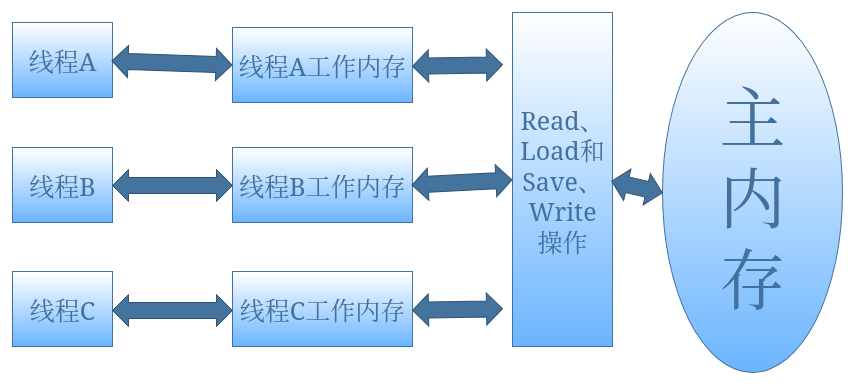
<!DOCTYPE html>
<html lang="zh-CN">
<head>
<meta charset="utf-8">
<title>线程与主内存</title>
<style>
  :root {
    --ink: #41719c;
    --arrow: #44739e;
    --arrow-edge: #2f5273;
    --fill-top: #ffffff;
    --fill-bottom: #6bb5ff;
  }
  * { box-sizing: border-box; }
  body { margin: 0; background: #fff; }
  .diagram {
    position: relative;
    width: 855px;
    height: 385px;
    overflow: hidden;
    color: var(--ink);
    font: 400 25px/30.5px "Noto Serif", "Noto Serif CJK SC", serif;
  }
  .node {
    position: absolute;
    display: flex;
    align-items: center;
    justify-content: center;
    padding-top: 3px;
    border: 1px solid var(--ink);
    background: linear-gradient(var(--fill-top), var(--fill-bottom));
    text-align: center;
    white-space: nowrap;
  }
  .thread { left: 12px; width: 101px; height: 76px; }
  .work-memory { left: 232px; width: 181px; height: 76px; }
  .thread-a { top: 22px; }
  .memory-a { top: 27px; }
  .row-b { top: 147px; }
  .row-c { top: 271px; }
  .operations { left: 512px; top: 12px; width: 101px; height: 335px; }
  .main-memory {
    left: 662px;
    top: 12px;
    width: 181px;
    height: 361px;
    padding-top: 4px;
    border-radius: 50%;
    font: 400 66px/81px "Noto Serif CJK SC", serif;
  }
  .arrows { position: absolute; inset: 0; fill: var(--arrow); stroke: var(--arrow-edge); }
</style>
</head>
<body>
<main class="diagram">
  <div class="node thread thread-a">线程A</div>
  <div class="node thread row-b">线程B</div>
  <div class="node thread row-c">线程C</div>

  <div class="node work-memory memory-a">线程A工作内存</div>
  <div class="node work-memory row-b">线程B工作内存</div>
  <div class="node work-memory row-c">线程C工作内存</div>

  <div class="node operations"><span>Read、<br>Load和<br>Save、<br>Write<br>操作</span></div>
  <div class="node main-memory"><span>主<br>内<br>存</span></div>

  <svg class="arrows" width="855" height="385" viewBox="0 0 855 385" aria-hidden="true">
    <defs>
      <polygon id="arrow-long" points="-60,0 -44,-16 -44,-8 44,-8 44,-16 60,0 44,16 44,8 -44,8 -44,16"/>
      <polygon id="arrow-medium" points="-50,0 -34,-16 -34,-8 34,-8 34,-16 50,0 34,16 34,8 -34,8 -34,16"/>
      <polygon id="arrow-small" points="-45,0 -29,-16 -29,-8 29,-8 29,-16 45,0 29,16 29,8 -29,8 -29,16"/>
      <polygon id="arrow-short" points="-26,0 -10,-16 -10,-8 10,-8 10,-16 26,0 10,16 10,8 -10,8 -10,16"/>
    </defs>
    <use href="#arrow-long" transform="translate(172 63) rotate(2)"/>
    <use href="#arrow-long" transform="translate(172.5 185.5)"/>
    <use href="#arrow-long" transform="translate(172.5 310.5)"/>
    <use href="#arrow-small" transform="translate(457.5 65.5) rotate(-1)"/>
    <use href="#arrow-medium" transform="translate(462 182.5) rotate(-3)"/>
    <use href="#arrow-small" transform="translate(457.5 309.5) rotate(-1)"/>
    <use href="#arrow-short" transform="translate(637 187) rotate(13)"/>
  </svg>
</main>
</body>
</html>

--------------------------------------------------

• Task statement: Search the material for the word "memory" and copy each line where it occurs.

• Solved exercise:
  .work-memory { left: 232px; width: 181px; height: 76px; }
  .memory-a { top: 27px; }
  .main-memory {
  <div class="node work-memory memory-a">线程A工作内存</div>
  <div class="node work-memory row-b">线程B工作内存</div>
  <div class="node work-memory row-c">线程C工作内存</div>
  <div class="node main-memory"><span>主<br>内<br>存</span></div>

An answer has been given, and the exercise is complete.